PROBLEM TO WORK ON:
Copy each line of the entries that contains the word "display".

EXTRACTED RECORDS:
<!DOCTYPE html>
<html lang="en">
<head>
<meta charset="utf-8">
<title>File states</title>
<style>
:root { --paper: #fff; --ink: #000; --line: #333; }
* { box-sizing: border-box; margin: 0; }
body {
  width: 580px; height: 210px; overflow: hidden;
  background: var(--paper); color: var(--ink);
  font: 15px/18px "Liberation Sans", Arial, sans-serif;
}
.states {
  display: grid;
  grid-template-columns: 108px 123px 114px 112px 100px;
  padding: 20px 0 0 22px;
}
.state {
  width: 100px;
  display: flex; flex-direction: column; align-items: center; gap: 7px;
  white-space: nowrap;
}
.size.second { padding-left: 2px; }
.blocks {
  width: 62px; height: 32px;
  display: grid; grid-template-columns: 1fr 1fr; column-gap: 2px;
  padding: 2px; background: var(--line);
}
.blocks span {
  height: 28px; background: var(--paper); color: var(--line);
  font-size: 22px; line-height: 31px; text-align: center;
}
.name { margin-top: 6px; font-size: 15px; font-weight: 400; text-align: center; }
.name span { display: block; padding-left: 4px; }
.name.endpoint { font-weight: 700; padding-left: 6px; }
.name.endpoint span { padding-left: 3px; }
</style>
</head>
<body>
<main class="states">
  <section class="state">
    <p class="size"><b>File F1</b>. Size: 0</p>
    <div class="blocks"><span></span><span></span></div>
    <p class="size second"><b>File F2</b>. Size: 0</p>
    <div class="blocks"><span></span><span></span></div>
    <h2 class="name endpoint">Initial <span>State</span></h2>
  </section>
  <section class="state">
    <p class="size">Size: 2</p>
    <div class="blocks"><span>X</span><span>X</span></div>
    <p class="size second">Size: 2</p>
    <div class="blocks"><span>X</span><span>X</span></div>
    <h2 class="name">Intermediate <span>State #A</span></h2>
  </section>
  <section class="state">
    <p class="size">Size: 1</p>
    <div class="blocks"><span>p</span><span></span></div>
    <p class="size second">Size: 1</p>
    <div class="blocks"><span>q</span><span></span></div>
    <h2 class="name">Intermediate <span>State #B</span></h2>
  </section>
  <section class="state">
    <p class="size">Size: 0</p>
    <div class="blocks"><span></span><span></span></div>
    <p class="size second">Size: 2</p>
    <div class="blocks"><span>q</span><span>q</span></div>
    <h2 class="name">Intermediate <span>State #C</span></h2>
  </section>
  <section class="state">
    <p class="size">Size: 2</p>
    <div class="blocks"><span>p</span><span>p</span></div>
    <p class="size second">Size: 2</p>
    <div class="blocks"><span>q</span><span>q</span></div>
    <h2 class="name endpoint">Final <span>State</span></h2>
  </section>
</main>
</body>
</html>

RESULT:
  display: grid;
  display: flex; flex-direction: column; align-items: center; gap: 7px;
  display: grid; grid-template-columns: 1fr 1fr; column-gap: 2px;
.name span { display: block; padding-left: 4px; }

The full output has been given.